Following Dr. Terrell’s early medical retirement, the community and educators came together to find a way to continue Dr. Terrell’s legacy. The Dr. Philip Terrell Excellence in Education Fund was established with donations, and its ongoing solvency is maintained by district employees who overwhelmingly choose to participate via payroll deductions.

The power of many giving a little ($1 – $3 per paycheck) keeps the fund solvent and the dream alive. The amount of each grant, funded from the Dr. Philip Terrell Excellence in Education Fund, has increased over the years since its inception in 2002.  

Dr. Philip Terrell, Dr. Carla J. Evers, Superintendent, Patty Cooper, Chief Academic Officer, Dr. Terrell’s daughters, Dr. Tyra Bailey and Dr. Tenneille Lamberth, and school administrators surprised each teacher in the presence of their students on Monday, November 8, 2021, to announce their grant selection and to award each a “check” for the grant amount up to $800.00. 

Educators in the Pass Christian School District are encouraged to participate in the annual Dr. Philip Terrell Excellence in Education Teacher Grant program by submitting their ideas for innovative ways to improve student achievement.

Barbara Swilley educator at Pass Christian High School, designed a project called “Spirit Store” where students will be designing and creating various items such as license plates, key chains, water bottles, t-shirts, and more and then selling and distributing the products for students, staff, and community members to purchase and show their school spirit throughout the school and community. Students will learn the concepts of marketing through this entire process.

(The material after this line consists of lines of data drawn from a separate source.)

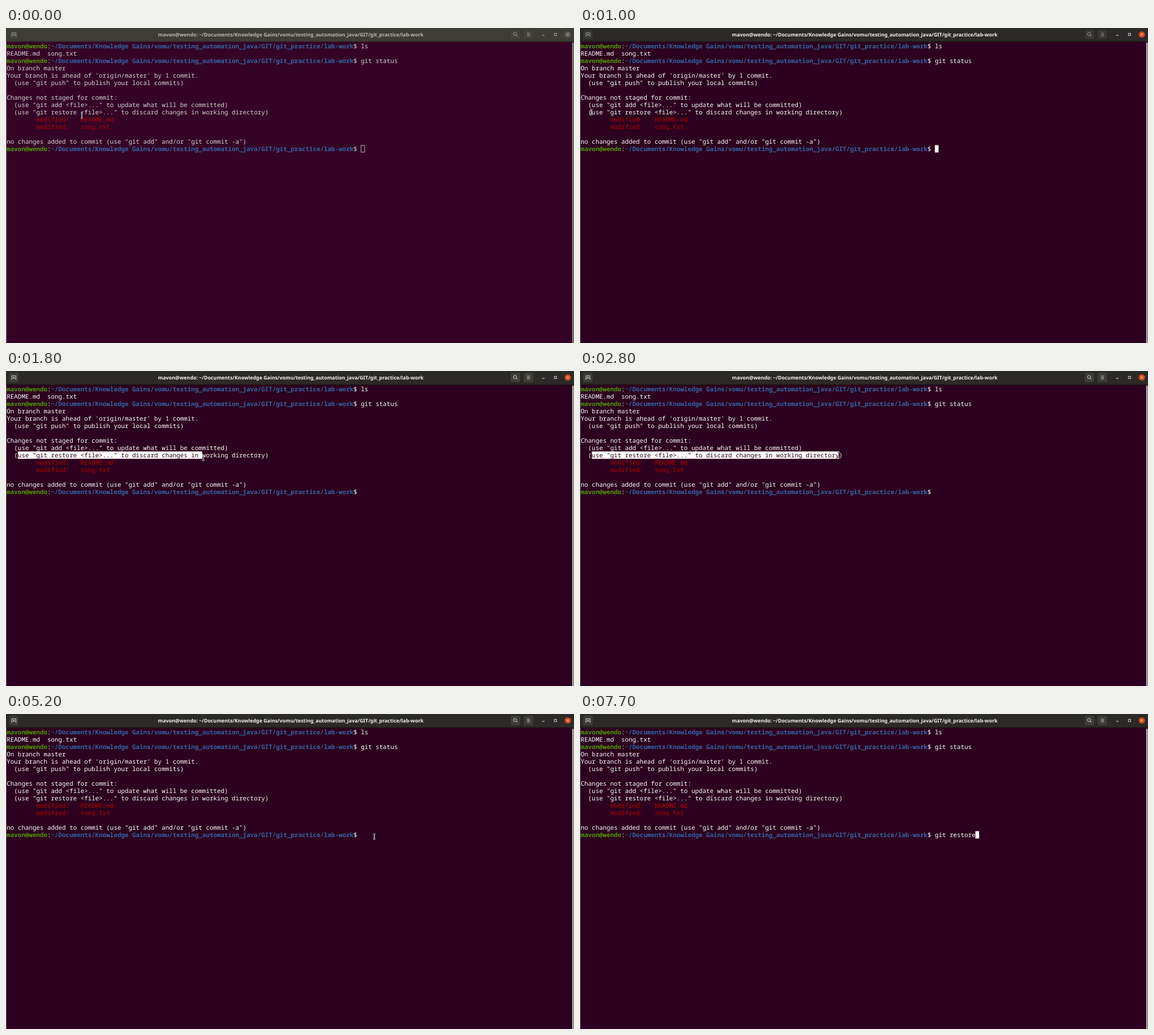
Recreate the animation shown at these times as an HTML page with a canvas. Size 1004x558 px, loop 8 s.

```html
<!DOCTYPE html>
<html lang="en">
<head>
<meta charset="utf-8">
<title>Terminal</title>
<style>
  html, body { margin: 0; width: 100%; height: 100%; overflow: hidden; background: #2c001e; }
  canvas { display: block; }
</style>
</head>
<body>
<canvas id="stage" width="1004" height="558"></canvas>
<script>
const ctx = document.getElementById('stage').getContext('2d');
const LOOP = 8000, STEP = 100;
const CELL = 6.52, ROW = 13, LEFT = 1.3, TOP = 25.5;
const FOCUS = 1000, SELECT = 1100, CLEAR = 3500, TYPE = 5400;
const GREEN = '#4e9a06', BLUE = '#3465a4', RED = '#b40000';

const user = 'mavon@wendo';
const path = '~/Documents/Knowledge Gains/vomu/testing_automation_java/GIT/git_practice/lab-work';
const prompt = cmd => [[user, GREEN, 1], [':'], [path, BLUE, 1], ['$ ' + cmd]];
const plain = s => [[s]];
const file = name => [['        '], ['modified:   ' + name, RED]];

const lines = [
  prompt('ls'),
  plain('README.md  song.txt'),
  prompt('git status'),
  plain('On branch master'),
  plain("Your branch is ahead of 'origin/master' by 1 commit."),
  plain('  (use "git push" to publish your local commits)'),
  [],
  plain('Changes not staged for commit:'),
  plain('  (use "git add <file>..." to update what will be committed)'),
  plain('  (use "git restore <file>..." to discard changes in working directory)'),
  file('README.md'),
  file('song.txt'),
  [],
  plain('no changes added to commit (use "git add" and/or "git commit -a")'),
  prompt('')
];
const LAST = lines.length - 1;
const PROMPT_LEN = user.length + path.length + 3;

const typed = 'git restore';
const keyTimes = [5400, 5700, 5900, 6100, 6400, 6700, 6900, 7200, 7400, 7600, 7700];

// Pointer path: time, x, y
const pointer = [
  [0, 134, 155], [200, 34, 143], [400, 34, 143], [900, 20, 149], [1100, 20, 149],
  [1300, 95, 153], [1500, 219, 158], [1700, 318, 155], [2000, 410, 151],
  [2200, 436, 149], [2600, 457, 149], [3100, 457, 149], [3300, 620, 200],
  [3400, 696, 220], [3500, 662, 218], [3600, 651, 217], [8000, 651, 217]
];

function pointerAt(t) {
  const i = pointer.findIndex(p => p[0] > t);
  const [t0, x0, y0] = pointer[i - 1], [t1, x1, y1] = pointer[i];
  const k = (t - t0) / (t1 - t0);
  return [x0 + (x1 - x0) * k, y0 + (y1 - y0) * k];
}

const colX = c => LEFT + c * CELL;
const rowY = r => TOP + r * ROW;
const lineLen = r => lines[r].reduce((n, run) => n + run[0].length, 0);

function box(x, y, w, h, color) {
  ctx.fillStyle = color;
  ctx.fillRect(x, y, w, h);
}

function stroke(d, color, width) {
  ctx.strokeStyle = color;
  ctx.lineWidth = width;
  ctx.stroke(new Path2D(d));
}

function glyph(ch, col, row, color, bold) {
  ctx.font = (bold ? 'bold ' : '') + '10.87px "Noto Sans Mono", monospace';
  ctx.fillStyle = color;
  ctx.fillText(ch, colX(col), rowY(row) + 10.3);
}

// Selected column range per row, from the drag anchor to the pointer
function selection(t) {
  if (t < SELECT || t >= CLEAR) return {};
  const [x, y] = pointerAt(t);
  const row = y >= rowY(10) ? 10 : 9;
  const col = Math.round((x - LEFT) / CELL);
  const end = col >= lineLen(row) ? Infinity : col;
  return row === 9 ? { 9: [3, end] } : { 9: [3, Infinity], 10: [0, end] };
}

function drawLines(t, fg, bg) {
  const sel = selection(t);
  lines.forEach((runs, r) => {
    const [from, to] = sel[r] || [0, 0];
    if (to > from) {
      const right = to === Infinity ? 998.5 : colX(to);
      box(colX(from), rowY(r), right - colX(from), ROW, '#fff');
    }
    let c = 0;
    for (const [text, color = fg, bold] of runs) {
      for (const ch of text) {
        const on = c >= from && c < to;
        if (on && color !== fg) box(colX(c), rowY(r), CELL + 0.3, ROW, color);
        glyph(ch, c++, r, on ? bg : color, bold);
      }
    }
  });
}

function drawCursor(t, fg) {
  const n = keyTimes.filter(k => k <= t).length;
  [...typed.slice(0, n)].forEach((ch, i) => glyph(ch, PROMPT_LEN + i, LAST, fg));
  const x = colX(PROMPT_LEN + n), y = rowY(LAST);
  if (t < FOCUS) {
    ctx.strokeStyle = fg;
    ctx.lineWidth = 0.8;
    ctx.strokeRect(x + 0.3, y + 0.5, CELL - 0.1, ROW - 1);
  } else if (t >= TYPE || Math.floor((t - FOCUS) / 600) % 2 === 0) {
    box(x, y, CELL, ROW, '#fff');
  }
}

function drawPointer(t) {
  if (t >= TYPE) return;
  const [x, y] = pointerAt(t);
  const d = `M${x - 2} ${y - 4.5}h4M${x} ${y - 4.5}v9M${x - 2} ${y + 4.5}h4`;
  stroke(d, '#eee', 2);
  stroke(d, '#2a2a2a', 0.8);
}

function button(x, fill, edge) {
  ctx.beginPath();
  ctx.roundRect(x, 2.5, 18, 18, 2.5);
  ctx.fillStyle = fill;
  ctx.fill();
  ctx.strokeStyle = edge;
  ctx.lineWidth = 0.7;
  ctx.stroke();
}

function drawTitleBar(t) {
  const on = t >= FOCUS, done = t > FOCUS;
  const ink = on ? '#f4f3f0' : '#b9b7b1';
  const icon = done ? '#e8e7e3' : '#aaa8a2';
  box(0, 0, 1004, 24, on ? '#2b2a26' : '#3d3c37');
  box(0, 23.5, 1004, 1, on ? '#1c1b18' : '#302f2b');
  for (const x of [5, 891.5, 914.5]) {
    button(x, done ? '#3d3c37' : on ? '#373632' : '#42413c', on ? '#22211e' : '#35342f');
  }
  stroke('M10.5 14.5v-6h7v6M9.5 14.5h2M16.5 14.5h2M14 10v4M12 12h4', icon, 0.9);
  stroke('M902.6 10.7a2.8 2.8 0 1 1-5.6 0a2.8 2.8 0 1 1 5.6 0M901.9 12.8l2.4 2.4', icon, 0.9);
  stroke('M920.8 9h5.4M920.8 11.5h5.4M920.8 14h5.4', icon, 0.8);
  stroke('M947.5 13h4.5M969.3 9.4h4v4h-4z', ink, 0.9);
  ctx.beginPath();
  ctx.arc(993, 11.5, 5.5, 0, 7);
  ctx.fillStyle = on ? '#d9481f' : '#5d5b55';
  ctx.fill();
  stroke('M991.2 9.7l3.6 3.6M994.8 9.7l-3.6 3.6', ink, 0.9);
  ctx.font = 'bold 8.85px "Noto Sans", sans-serif';
  ctx.fillStyle = ink;
  ctx.textAlign = 'center';
  ctx.fillText(user + ': ' + path, 503.2, 14.7);
  ctx.textAlign = 'left';
}

function draw(t) {
  const on = t >= FOCUS;
  const bg = on ? '#2c001e' : '#350326';
  const fg = on ? '#fff' : '#d6d3d5';
  ctx.textRendering = 'geometricPrecision';
  box(0, 0, 1004, 558, bg);
  drawLines(t, fg, bg);
  drawCursor(t, fg);
  box(0, 24, 1, 534, on ? '#75656f' : '#85767f');
  box(1000, 24.5, 4, 534, on ? '#42303b' : '#49333f');
  box(1001, 26.5, 2.4, 532, on ? '#b9b4b5' : '#8d8287');
  drawTitleBar(t);
  drawPointer(t);
}

const start = performance.now();
let shown = -1;
function tick() {
  const t = Math.floor((performance.now() - start) % LOOP / STEP) * STEP;
  if (t !== shown) draw(shown = t);
  requestAnimationFrame(tick);
}
tick();
</script>
</body>
</html>
```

Robyn Holder, educator at Pass Christian Elementary, will use her grant money to challenge the Pre-K students in the area of STEM by creating a hydroponic garden where students can learn the process of how plants grow and how food supply comes from farm to table. “Planting the seeds in Pre-K” aims to provide a hands-on approach to growing plants and produce in a hydroponic system and understand how the process can help the community.